PMI is Private Mortgage Insurance. PMI is designed to protect the credit union against loss should a borrower default on their home loan. PMI is required for a loan that is for more than 80% of the sales price of the property. PMI also would be required on refinance loans which are more than 80% Loan-to-Value (LTV). Loans with PMI include an insurance premium that is added to the monthly payment which will continue until the principal loan balance is paid down to less than 78% LTV. When the principle loan balance reaches 80% LTV, a member may send a written request to MCU to discontinue PMI. However, PMI automatically terminates when the principle loan balance is 78% LTV.

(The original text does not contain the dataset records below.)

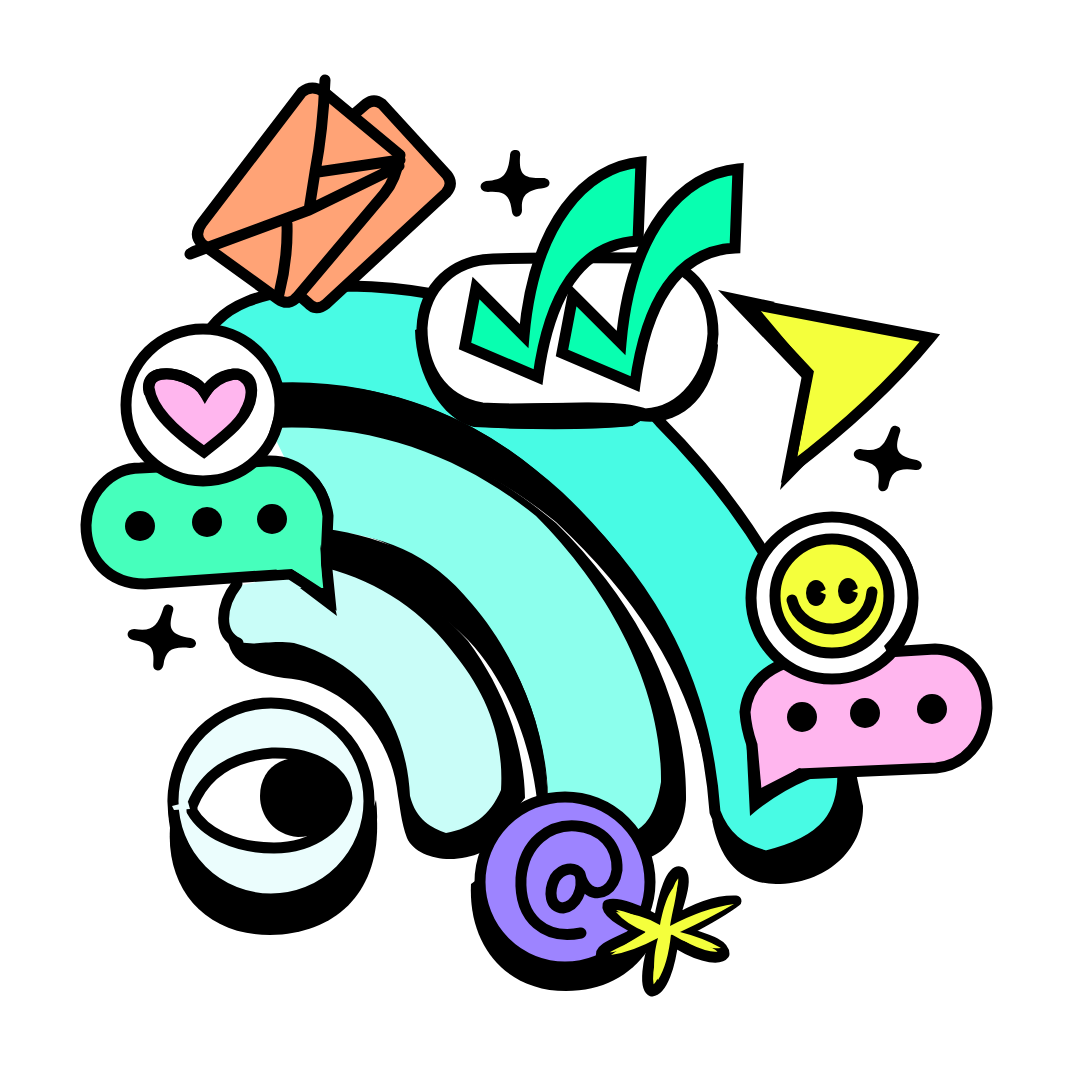
<!DOCTYPE html>
<html lang="en">
<head>
<meta charset="utf-8">
<title>Online messaging illustration</title>
<style>
:root {
  --ink: #000;
  --paper: #fff;
  --wave-outer: #48fbe4;
  --wave-middle: #8cffed;
  --wave-inner: #c9fdf8;
  --ice: #ebfdfd;
  --orange: #ffa376;
  --mint: #08ffb0;
  --green: #46ffbc;
  --pink: #ffb6ee;
  --yellow: #f4ff3c;
  --violet: #9d84ff;
}
html, body { margin: 0; background: var(--paper); overflow: hidden; }
svg { display: block; width: 1072px; height: 1072px; }
.outlined { stroke: var(--ink); stroke-width: 11; stroke-linejoin: round; stroke-linecap: round; }
.sharp { stroke-linejoin: miter; stroke-miterlimit: 10; }
.line { fill: none; }
.ink { fill: var(--ink); }
.paper { fill: var(--paper); }
.wave-outer { fill: var(--wave-outer); }
.wave-middle { fill: var(--wave-middle); }
.wave-inner { fill: var(--wave-inner); }
.ice { fill: var(--ice); }
.orange { fill: var(--orange); }
.mint { fill: var(--mint); }
.green { fill: var(--green); }
.pink { fill: var(--pink); }
.yellow { fill: var(--yellow); }
.violet { fill: var(--violet); }
</style>
</head>
<body>
<svg viewBox="0 0 1072 1072" role="img" aria-label="Signal waves surrounded by envelopes, check marks, chat bubbles, an eye, an at sign and a cursor">
  <defs>
    <path id="sparkle" d="M0 -34C4 -34 6 -32 5 -27C4 -10 8 -5 28 -6C36 -6 37 3 29 4C12 6 6 11 7 26C7 34 -2 35 -3 28C-5 11 -10 7 -27 8C-36 8 -37 -1 -29 -3C-11 -4 -7 -10 -5 -28C-5 -32 -3 -34 0 -34Z"/>
    <path id="check" d="M476 288L524 336C534 222 586 167 641 162L638 241C580 244 549 296 538 377L465 346Z"/>
  </defs>

  <g id="signal-waves">
    <g id="outer-wave">
      <path class="ink" d="M712 820C720 862 742 884 776 884C826 884 864 850 863 806L855 768L830 760L765 850Z"/>
      <path class="wave-outer outlined" d="M200 350C214 304 262 288 350 286C480 288 588 336 660 422C752 514 828 640 842 760C848 816 824 842 766 856C740 850 724 836 715 812C706 686 656 586 556 496C484 424 380 384 278 388Z"/>
      <path class="ink" d="M270 384C400 378 486 424 562 492C662 586 706 690 717 815L711 800C697 690 645 606 556 522C480 460 390 424 270 430Z"/>
    </g>
    <g id="middle-wave">
      <path class="ink" d="M270 422C390 418 478 458 556 523C640 606 687 700 686 800C684 834 664 856 640 860L560 800L548 800C544 720 506 650 462 600C410 548 368 530 320 528Z"/>
      <path class="wave-middle" d="M270 428C380 422 470 462 536 516C612 592 662 690 661 782C656 812 648 824 634 832L548 796C546 720 510 648 472 604C430 552 380 534 320 530Z"/>
      <path class="ink" d="M310 527C380 534 430 556 468 602C516 658 544 716 548 800H537C530 740 506 680 468 640C420 592 370 568 310 568Z"/>
    </g>
    <g id="inner-wave">
      <path class="ink" d="M300 562C380 566 432 600 468 641C504 690 524 744 525 798L482 852C452 866 416 858 407 838C401 822 400 806 398 796C390 720 330 680 284 678C246 672 230 658 228 640Z"/>
      <path class="wave-inner" d="M237 586C224 606 222 630 240 642C258 646 268 640 294 643C362 662 406 716 410 796C416 820 432 828 446 833C472 828 490 816 501 790C504 740 488 696 456 656C424 612 380 582 326 568Z"/>
      <path class="line outlined" d="M237 584C220 606 218 634 238 643"/>
    </g>
  </g>

  <g id="envelopes" class="outlined orange">
    <path d="M352 116L366 104Q374 98 382 104L447 175Q454 184 446 193L326 304Q316 312 308 303L270 270Z"/>
    <path d="M302 92Q312 84 324 92L400 155Q396 180 384 194L298 296Q289 307 278 299L202 244Q193 235 202 223Z"/>
    <path class="line" d="M325 80Q323 130 315 172L309 210L190 254M400 160L318 172M287 224Q288 258 279 294M399 166L309 210"/>
    <path class="ink" d="M321 92Q320 76 325 76Q331 84 330 98ZM202 244Q184 246 186 256Q194 260 214 248Z" stroke="none"/>
  </g>

  <g id="read-receipt">
    <path class="ink" d="M415 330C416 376 442 420 474 427Q570 432 632 426L640 421C690 428 716 384 718 345L700 320L440 320Z"/>
    <path class="paper" stroke="#000" stroke-width="11" d="M493 259Q560 257 644 258C688 262 713 290 713 334C710 376 684 412 645 414C616 402 530 412 482 408C440 400 422 366 422 328C424 286 454 260 493 259Z"/>
    <path class="ink" d="M466 405Q570 402 610 403Q640 408 650 415L632 426Q550 432 470 426Z"/>
    <use href="#check" class="mint outlined sharp"/>
    <use href="#check" class="mint outlined sharp" x="97" y="7"/>
  </g>

  <g id="cursor">
    <path class="yellow outlined sharp" d="M742 302L930 338Q876 404 789 470L808 373Z"/>
    <path class="ink" d="M718 290L775 302L760 310L812 372L804 380ZM780 490L804 375L812 376L797 458L815 454Z"/>
  </g>

  <g id="sparkles" class="ink">
    <use href="#sparkle" x="515" y="184"/>
    <use href="#sparkle" transform="translate(888 459) rotate(14)"/>
    <use href="#sparkle" transform="translate(162 638) rotate(12)"/>
  </g>

  <g id="like-message">
    <path class="green outlined sharp" d="M140 468L268 461C300 460 324 484 328 516L326 560L330 600L290 574L145 584C108 584 86 558 86 525C87 492 112 468 140 468Z"/>
    <path class="ink" d="M308 470Q330 486 332 514L326 516ZM319 540L337 616L300 588L324 588Z"/>
    <path class="green" d="M312 540H320L322 587L292 569L276 570Z"/>
    <g class="ink">
      <circle cx="140" cy="526" r="15"/>
      <circle cx="207" cy="522" r="15"/>
      <circle cx="272" cy="519" r="15"/>
    </g>
    <ellipse class="paper outlined" cx="203" cy="405" rx="77" ry="76"/>
    <path class="ink" d="M262 352Q280 376 283 404Q280 432 262 456L278 403Z"/>
    <path class="pink outlined sharp" d="M204 452C178 434 152 412 149 388C148 371 170 372 184 377Q200 384 205 393Q214 378 234 374C252 374 254 386 250 402C244 422 224 436 204 452Z"/>
    <path class="line outlined" d="M149 392C144 368 174 372 190 380Q200 384 205 393Q216 374 238 374C254 380 254 396 245 412"/>
  </g>

  <g id="smile-message">
    <path class="pink outlined sharp" d="M822 656L935 649C967 650 987 675 987 708C985 744 964 765 936 768L800 774Q775 790 757 801L752 745Q746 728 745 712C748 680 774 659 822 656Z"/>
    <path class="ink" d="M745 715L756 743L761 788L800 768L810 779Q778 792 750 816Z"/>
    <g class="ink">
      <circle cx="802" cy="717" r="15"/>
      <circle cx="865" cy="713" r="15"/>
      <circle cx="932" cy="709" r="15"/>
    </g>
    <ellipse class="paper outlined" cx="832" cy="598" rx="81" ry="81"/>
    <path class="ink" d="M894 538Q918 564 916 592L909 595Q905 562 886 540ZM910 594L918 597Q912 632 890 658L884 646Q906 624 910 594Z"/>
    <circle class="yellow outlined" cx="832" cy="596" r="57"/>
    <path class="line outlined" stroke-width="8" d="M792 600C796 618 814 629 833 629C852 628 870 616 872 592"/>
    <g class="ink">
      <ellipse cx="816" cy="593" rx="10" ry="13"/>
      <ellipse cx="848" cy="591" rx="10" ry="13"/>
    </g>
    <path class="yellow" d="M820 592L829 588V596ZM852 591L861 587V594Z"/>
  </g>

  <g id="watching-eye">
    <path class="ink" d="M170 828C166 890 206 935 270 935C338 934 380 890 377 820L350 790H190Z"/>
    <ellipse class="ice outlined" cx="271" cy="801" rx="98" ry="98"/>
    <path class="ink" d="M168 790Q166 840 184 862L190 846Q178 828 174 808ZM376 800Q380 830 370 856L360 850Z"/>
    <path class="paper outlined" d="M192 806C204 776 230 756 272 753C316 752 346 772 347 798C344 824 314 848 274 848C234 848 204 832 192 811Z"/>
    <path class="ink" d="M294 758C326 758 350 776 351 798C349 820 326 836 298 837C274 835 260 816 260 796C260 774 274 760 294 758Z"/>
    <path class="ice" d="M172 806L188 802L190 809L174 810Z"/>
  </g>

  <g id="mention">
    <path class="ink" d="M471 884C468 946 506 991 566 991C602 991 630 976 648 950L640 870H490Z"/>
    <circle class="violet outlined" cx="565" cy="882" r="85"/>
    <path class="line outlined" stroke-width="9" d="M581 933C546 940 519 920 521 878C524 842 550 824 576 826C602 828 618 846 617 870C614 890 600 897 589 890Q582 884 580 874C574 866 562 868 555 878C548 892 550 908 563 908C576 906 584 890 580 874"/>
  </g>

  <g id="burst-star">
    <path class="yellow outlined" stroke-width="13" d="M659 922C664 892 672 870 680 872C688 876 680 900 673 922Q708 900 736 901Q722 912 684 932C708 940 724 944 724 954C718 962 692 954 673 940C670 966 662 990 652 991C644 988 648 960 655 941C632 952 612 962 602 956C598 948 620 942 640 931C620 920 606 912 608 905C618 902 640 910 659 922Z"/>
    <path class="yellow" d="M660 925C664 904 670 888 677 885C677 896 672 912 670 926Q704 908 734 904Q710 918 680 932Q704 938 721 948Q696 950 671 934Q668 964 658 980C652 972 654 952 658 938Q632 952 611 955Q628 942 646 932Q626 924 616 912Q642 914 660 925Z"/>
  </g>
</svg>
</body>
</html>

A discount point is a prepaid fee used to reduce the interest rate. One point equals 1% of the loan amount.
If the necessary documentation has been provided, you can usually be approved within 24 hours.
The law requires the lender, within 3 business days from the date you apply, to give you an itemized estimate of closing costs. Keep in mind that this is an estimate based on the information available at the time. Your actual closing costs may vary somewhat depending on certain costs (i.e. how much the appraisal actually costs, the actual closing date, the amounts of your real estate taxes and homeowner’s insurance.)
An amortized fixed-rate loan with monthly payments for a certain period of time, usually 7 or 5 years, and one large payment for the remaining amount of the principal at a time specified in the contract or note.
Hazard insurance protects you against losses sustained by natural causes such as weather and unnatural causes such as burglary. The lender requires insurance on the property used to secure your mortgage for at least the loan amount.
The Federal Emergency Management Agency (FEMA) developed and mandated the use of flood maps to determine if a property is in a flood zone. These maps include areas that are within the 100-year flood boundary. (Note: This does not mean the land will flood every 100 years, but rather that there is a 1% greater chance that a flood level will be equal or exceeded in any given year.) The appraiser will make an initial determination of the property flood zone. However, the lender will order a report from a flood determination agency. If a property is in a flood zone, the lender will require the borrower to obtain flood insurance before closing.
Title insurance protects the borrower and the lender from title mistakes. A title search ensures the seller owns the property being financed and there are no hidden liens on the property.
Absolutely not – you can use money from a home equity loan for anything. Buy a car, send your children to college, take a long awaited vacation, or just consolidate your bills.